This past February, I was diagnosed with a rare form of Leukemia—a complete shock to my system. Cancer doesn’t run in my family, and I always thought Leukemia was something that young children got. Not 24-year-olds. I thought my life was over.
Luckily, it wasn’t just yet. As I learned, Leukemia is very treatable. Fortunately, I responded very well to those treatments. After two months in the hospital, (about half of the time without visitors because of COVID-19 precautions), I was in remission. However, I was laughably far from being done with the cancer experience. After a few more cycles of chemo, I was highly advised to get a bone marrow transplant to prevent the disease from coming back. I don’t know how familiar you might be with bone marrow transplants, but I knew absolutely nothing about them. In the months approaching my transplant, I was educated on how life changing of an event that it is, and how difficult and lengthy of a recovery process it has. Great. 2020 was going to be a long year.
I had one of my first conversations with my social worker. She told me about the AYA (Adolescent and Young Adult) cancer community and about all of the resources that were available for me.
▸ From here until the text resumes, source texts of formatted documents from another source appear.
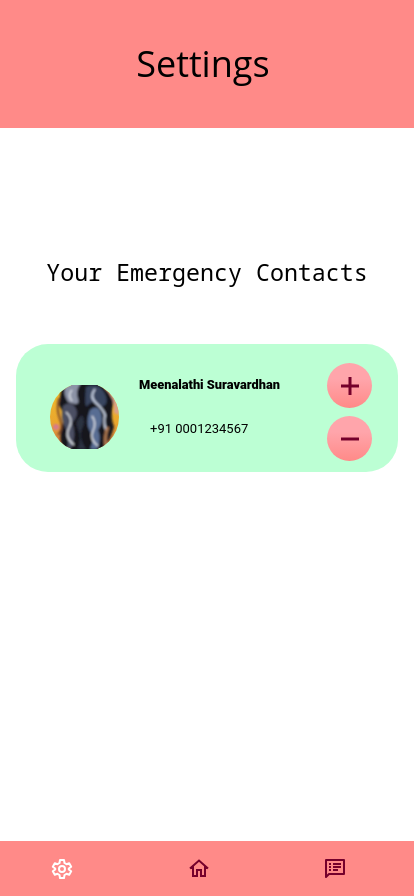
<!DOCTYPE html>
<html lang="en">
<head>
<meta charset="utf-8">
<title>Settings</title>
<style>
:root {
  --coral: #ff8a88;
  --coral-light: #ffa5ab;
  --mint: #bcffd4;
  --wine: #75002b;
  --ink: #000;
  --paper: #fff;
}
* { box-sizing: border-box; margin: 0; padding: 0; }
html, body { width: 414px; height: 896px; overflow: hidden; }
body {
  display: grid;
  grid-template-rows: 128px 1fr 55px;
  background: var(--paper);
  color: var(--ink);
  font-family: Roboto, sans-serif;
}
.app-bar {
  display: flex;
  align-items: center;
  justify-content: center;
  padding-right: 8px;
  background: var(--coral);
}
.app-bar h1 { font: 400 36px/48px "Open Sans", sans-serif; }
.contacts { padding: 128px 16px 0; }
.contacts h2 {
  font: 400 23.3px/32px "Noto Sans Mono", monospace;
  text-align: center;
  white-space: nowrap;
}
.contact-card {
  display: grid;
  grid-template-columns: 69px 1fr 45px;
  column-gap: 20px;
  height: 128px;
  margin-top: 56px;
  padding: 19px 26px 11px 34px;
  border-radius: 32px;
  background: var(--mint);
}
.avatar { display: block; margin-top: 22px; }
.details {
  display: flex;
  flex-direction: column;
  gap: 28px;
  padding-top: 14px;
  font-size: 13px;
  line-height: 16px;
  white-space: nowrap;
}
.details h3 { font-size: 12.8px; font-weight: 800; }
.details p { padding-left: 11px; }
.actions { display: flex; flex-direction: column; gap: 8px; }
.round-button {
  display: grid;
  place-items: center;
  width: 45px;
  height: 45px;
  border-radius: 50%;
  background: linear-gradient(var(--coral-light) 35%, var(--coral));
  color: var(--wine);
}
.tab-bar {
  display: flex;
  justify-content: space-between;
  align-items: center;
  padding: 0 67px 0 50px;
  background: var(--coral);
}
.tab-bar a { height: 24px; color: var(--wine); }
.tab-bar .active { color: var(--paper); }
.icon { display: block; fill: none; stroke: currentColor; stroke-width: 2; }
</style>
</head>
<body>
<header class="app-bar"><h1>Settings</h1></header>

<main class="contacts">
  <h2>Your Emergency Contacts</h2>
  <article class="contact-card">
    <svg class="avatar" width="69" height="64" viewBox="0 0 69 64" role="img" aria-label="Contact picture: abstract marbled paint in black, blue and yellow">
      <defs>
        <clipPath id="avatar-shape"><circle cx="34.5" cy="32" r="34.5"/></clipPath>
        <linearGradient id="edge" x2="0" y2="1">
          <stop offset="0" stop-color="#f3c02c"/>
          <stop offset=".6" stop-color="#e9a52e"/>
          <stop offset="1" stop-color="#c86f4a"/>
        </linearGradient>
        <filter id="soft"><feGaussianBlur stdDeviation=".8"/></filter>
      </defs>
      <g clip-path="url(#avatar-shape)">
        <rect width="69" height="64" fill="url(#edge)"/>
        <g filter="url(#soft)">
          <path d="M12-2H58Q66 8 63 20T64 42Q60 56 52 66H14Q8 54 12 42T9 20Z" fill="#15171f"/>
          <path d="M57 0Q69 10 70 30L64 28Q66 14 54 2Z" fill="#d9a08a"/>
          <path d="M16-2H31Q25 6 28 14T18 17Q12 8 16-2Z" fill="#8c93a6"/>
          <path d="M13 21Q20 15 25 22T22 38Q27 48 21 64H17Q20 50 15 42T13 21Z" fill="#4b4f63"/>
          <path d="M36 2Q50-3 55 9T50 22Q42 14 38 20T36 2Z" fill="#38445f"/>
          <path d="M40 25Q48 19 51 28T48 45Q52 54 47 64H40Q45 54 40 46T40 25Z" fill="#596d93"/>
          <path d="M32 30Q36 36 32 44T36 64H28Q32 52 28 44T32 30Z" fill="#2b303f"/>
          <path d="M45 4Q39 12 46 18T55 30Q53 39 57 47" fill="none" stroke="#c6d0e2" stroke-width="2"/>
          <path d="M22 5Q17 10 22 16M16 27Q24 34 19 43T24 60M42 31Q47 38 43 46T48 61" fill="none" stroke="#dde1e8" stroke-width="1.5"/>
          <path d="M58 42Q54 51 56 62" fill="none" stroke="#a9744e" stroke-width="3"/>
          <path d="M9 13Q6 24 10 34T8 50" fill="none" stroke="#7a4a2c" stroke-width="2"/>
          <circle cx="6" cy="42" r="3" fill="#d7798d"/>
        </g>
      </g>
    </svg>
    <div class="details">
      <h3>Meenalathi Suravardhan</h3>
      <p>+91 0001234567</p>
    </div>
    <div class="actions">
      <a class="round-button" href="#" aria-label="Add contact">
        <svg class="icon" width="20" height="20" viewBox="0 0 20 20"><path d="M1 10H19M10 1V19" stroke-width="3"/></svg>
      </a>
      <a class="round-button" href="#" aria-label="Remove contact">
        <svg class="icon" width="20" height="20" viewBox="0 0 20 20"><path d="M1 10H19" stroke-width="3"/></svg>
      </a>
    </div>
  </article>
</main>

<nav class="tab-bar" aria-label="Main">
  <a class="active" href="#" aria-label="Settings">
    <svg class="icon" width="24" height="24" viewBox="0 0 24 24" stroke-linejoin="round">
      <path d="M10 3H14L14.5 6L16.5 7.2L19.2 6.2L21.2 9.7L18.8 11.5V12.5L21.2 14.3L19.2 17.8L16.5 16.8L14.5 18L14 21H10L9.5 18L7.5 16.8L4.8 17.8L2.8 14.3L5.2 12.5V11.5L2.8 9.7L4.8 6.2L7.5 7.2L9.5 6Z"/>
      <circle cx="12" cy="12" r="3"/>
    </svg>
  </a>
  <a href="#" aria-label="Home">
    <svg class="icon" width="24" height="24" viewBox="0 0 24 24">
      <path d="M3 11.5L12 3.5L21 11.5M6 9.5V19H10V13H14V19H18V9.5"/>
    </svg>
  </a>
  <a href="#" aria-label="Messages">
    <svg class="icon" width="24" height="24" viewBox="0 0 24 24">
      <path d="M3 20V3H21V17H6Z" stroke-linejoin="round"/>
      <path d="M6 7H8M10 7H18M6 10H8M10 10H18M6 13H8M10 13H15"/>
    </svg>
  </a>
</nav>
</body>
</html>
Earlier on in my long year, during my initial hospital stay, I had one of my first conversations with my social worker. She told me about the AYA (Adolescent and Young Adult) cancer community and about all of the resources that were available for me. She asked me questions about myself, and I happened to mention that I’m interested in music. That sentence turned out to be one of the best things I’ve ever uttered. She connected me with Teen Cancer America, specifically their Play It Back music program. A few days later, I met music producer Kenli over the phone so he could explain Play It Back to me. I almost couldn’t believe what I was hearing. He writes and produces original songs with AYA cancer patients like me, just because he has the heart for it? Well, it just so happens that writing and producing my own music has been my greatest dream for years. The only problem was, I had no idea where to start. And here he was, a professional music producer telling me that he can help make my dream come true at absolutely no cost to me.
As I went through chemo, radiation, and finally transplant, I was delighted to be involved with Kenli, co-founder Hilary, and the rest of the Play It Back artists. I could have a bone marrow biopsy in the morning, but look forward to a fun music-related weekly Zoom call (“Music Mondays”) with everyone in the evening. I always joke morbidly with my friends: “I should have gotten cancer a long time ago because this is awesome!” I’m also extremely impressed with how the program has carried on throughout the COVID-19 pandemic. I’m sure that the entire program could have been put on pause because we can’t go to Kenli’s studio in person at the moment, but it kept going. Recording sessions were switched to video calls and the aforementioned “Music Mondays” were instated. If the amount of effort wasn’t put in to work with all of us remotely, my entire 2020 would have been much different and much lonelier. I’m grateful to say that this year I have learned a ton about making music, gained new friends (that I hope to meet in person soon!), written several original songs, and am very close to having my first ever fully produced song. Who knew this could all be possible for someone who spent most of 2020 feeling sick?
If the amount of effort wasn’t put in to work with all of us remotely, my entire 2020 would have been much different and much lonelier.
The song that I’m working on right now is called “Above.” It’s about the miracles that God has done in my life throughout this scary cancer experience. He’s brought in incredible people and opportunities, kept me from mental breakdown, and made me a stronger person. One of the most important parts of the song for me is when I sing the line: “It’s not the end for me. It’s a beginning.” I wrote that line to remind myself that I have so much more left to do. My life isn’t over like I thought it was that day in February when I was diagnosed. While I still have my moments of mental weakness as I’m still recovering from my bone marrow transplant, I know in my heart that this year is a miracle—a story that I will tell many years from now. I’m thankful to Teen Cancer America for being part of that miracle.